▶ What this task involves
The records below are made of lines; count those holding the word "Badminton" and give the number only.

▶ Record extracts
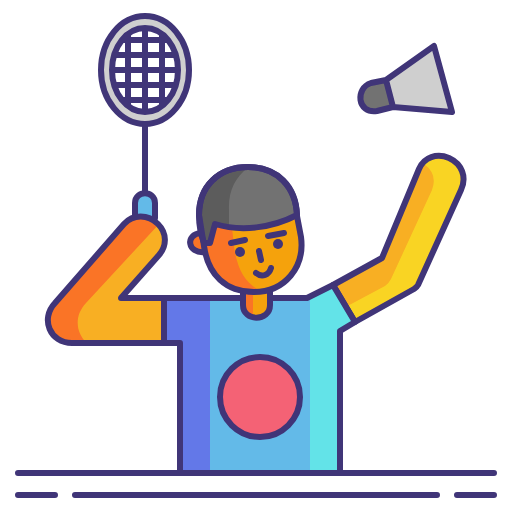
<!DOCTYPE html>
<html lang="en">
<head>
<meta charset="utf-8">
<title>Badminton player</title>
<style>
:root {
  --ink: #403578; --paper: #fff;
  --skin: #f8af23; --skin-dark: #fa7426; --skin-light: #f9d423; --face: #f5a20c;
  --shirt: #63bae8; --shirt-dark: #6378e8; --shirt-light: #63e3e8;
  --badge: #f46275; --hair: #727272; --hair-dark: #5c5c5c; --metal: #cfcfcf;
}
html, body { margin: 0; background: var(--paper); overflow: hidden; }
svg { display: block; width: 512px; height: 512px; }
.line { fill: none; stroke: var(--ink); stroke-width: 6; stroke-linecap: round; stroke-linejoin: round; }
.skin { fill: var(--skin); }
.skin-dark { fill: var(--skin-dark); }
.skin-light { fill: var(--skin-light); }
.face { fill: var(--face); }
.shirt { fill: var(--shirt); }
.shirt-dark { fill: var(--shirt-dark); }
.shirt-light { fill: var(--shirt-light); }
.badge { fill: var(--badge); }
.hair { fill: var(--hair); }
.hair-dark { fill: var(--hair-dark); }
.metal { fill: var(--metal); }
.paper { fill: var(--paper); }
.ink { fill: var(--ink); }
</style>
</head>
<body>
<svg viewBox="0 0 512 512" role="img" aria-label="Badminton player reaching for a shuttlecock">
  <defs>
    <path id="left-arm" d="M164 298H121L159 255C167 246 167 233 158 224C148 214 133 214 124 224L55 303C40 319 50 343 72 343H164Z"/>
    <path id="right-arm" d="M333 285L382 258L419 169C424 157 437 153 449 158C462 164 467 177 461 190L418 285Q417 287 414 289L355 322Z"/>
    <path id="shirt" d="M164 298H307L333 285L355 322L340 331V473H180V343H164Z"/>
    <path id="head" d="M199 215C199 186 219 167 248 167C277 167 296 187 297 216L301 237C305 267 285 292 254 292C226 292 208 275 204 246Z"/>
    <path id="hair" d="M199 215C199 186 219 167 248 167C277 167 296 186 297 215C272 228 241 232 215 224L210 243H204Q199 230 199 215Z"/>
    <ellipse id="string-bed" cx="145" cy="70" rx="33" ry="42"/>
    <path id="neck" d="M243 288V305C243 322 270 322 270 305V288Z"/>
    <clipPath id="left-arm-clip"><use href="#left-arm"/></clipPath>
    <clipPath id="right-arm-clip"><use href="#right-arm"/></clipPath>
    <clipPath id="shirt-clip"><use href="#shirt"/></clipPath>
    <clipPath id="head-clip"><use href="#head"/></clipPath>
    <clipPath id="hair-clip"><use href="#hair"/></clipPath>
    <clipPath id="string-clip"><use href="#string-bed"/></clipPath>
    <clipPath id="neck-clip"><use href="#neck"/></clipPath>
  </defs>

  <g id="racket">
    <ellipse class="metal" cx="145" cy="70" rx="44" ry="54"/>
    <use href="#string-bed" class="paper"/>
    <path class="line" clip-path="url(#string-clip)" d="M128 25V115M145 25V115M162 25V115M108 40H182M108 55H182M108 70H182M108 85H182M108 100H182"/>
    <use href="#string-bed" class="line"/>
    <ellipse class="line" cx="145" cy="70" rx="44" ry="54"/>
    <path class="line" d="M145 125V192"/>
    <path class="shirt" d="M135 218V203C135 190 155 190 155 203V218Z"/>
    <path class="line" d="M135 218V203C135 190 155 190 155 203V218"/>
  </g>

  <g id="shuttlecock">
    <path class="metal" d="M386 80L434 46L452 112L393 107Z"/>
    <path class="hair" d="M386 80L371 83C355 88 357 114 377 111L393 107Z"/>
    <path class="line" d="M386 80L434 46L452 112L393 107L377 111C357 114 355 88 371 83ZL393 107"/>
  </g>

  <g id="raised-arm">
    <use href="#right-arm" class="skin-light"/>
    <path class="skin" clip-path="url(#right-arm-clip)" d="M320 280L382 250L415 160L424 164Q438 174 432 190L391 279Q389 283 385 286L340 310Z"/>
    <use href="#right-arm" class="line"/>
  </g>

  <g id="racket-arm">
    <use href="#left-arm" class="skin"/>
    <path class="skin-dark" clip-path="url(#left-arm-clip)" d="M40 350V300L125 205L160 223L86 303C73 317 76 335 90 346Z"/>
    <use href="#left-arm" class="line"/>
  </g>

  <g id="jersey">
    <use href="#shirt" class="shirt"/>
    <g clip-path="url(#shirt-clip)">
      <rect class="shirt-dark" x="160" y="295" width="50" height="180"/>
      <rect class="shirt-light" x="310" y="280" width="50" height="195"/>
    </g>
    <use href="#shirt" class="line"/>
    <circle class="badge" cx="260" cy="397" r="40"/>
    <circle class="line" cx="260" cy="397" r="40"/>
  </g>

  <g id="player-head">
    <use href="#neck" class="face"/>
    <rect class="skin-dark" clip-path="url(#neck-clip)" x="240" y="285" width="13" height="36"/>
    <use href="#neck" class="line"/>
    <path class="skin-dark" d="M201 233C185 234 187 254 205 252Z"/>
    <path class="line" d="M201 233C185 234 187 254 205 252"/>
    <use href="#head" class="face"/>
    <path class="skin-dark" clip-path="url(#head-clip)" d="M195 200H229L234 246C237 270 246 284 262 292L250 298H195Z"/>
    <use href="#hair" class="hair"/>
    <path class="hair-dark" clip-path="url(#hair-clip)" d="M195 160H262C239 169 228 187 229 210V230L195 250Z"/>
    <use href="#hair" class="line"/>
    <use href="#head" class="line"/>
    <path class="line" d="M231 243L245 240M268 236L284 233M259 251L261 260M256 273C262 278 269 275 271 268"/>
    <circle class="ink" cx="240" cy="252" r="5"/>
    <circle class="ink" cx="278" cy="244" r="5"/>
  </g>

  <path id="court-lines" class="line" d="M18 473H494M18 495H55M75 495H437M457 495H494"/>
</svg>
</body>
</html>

▶ Task result
2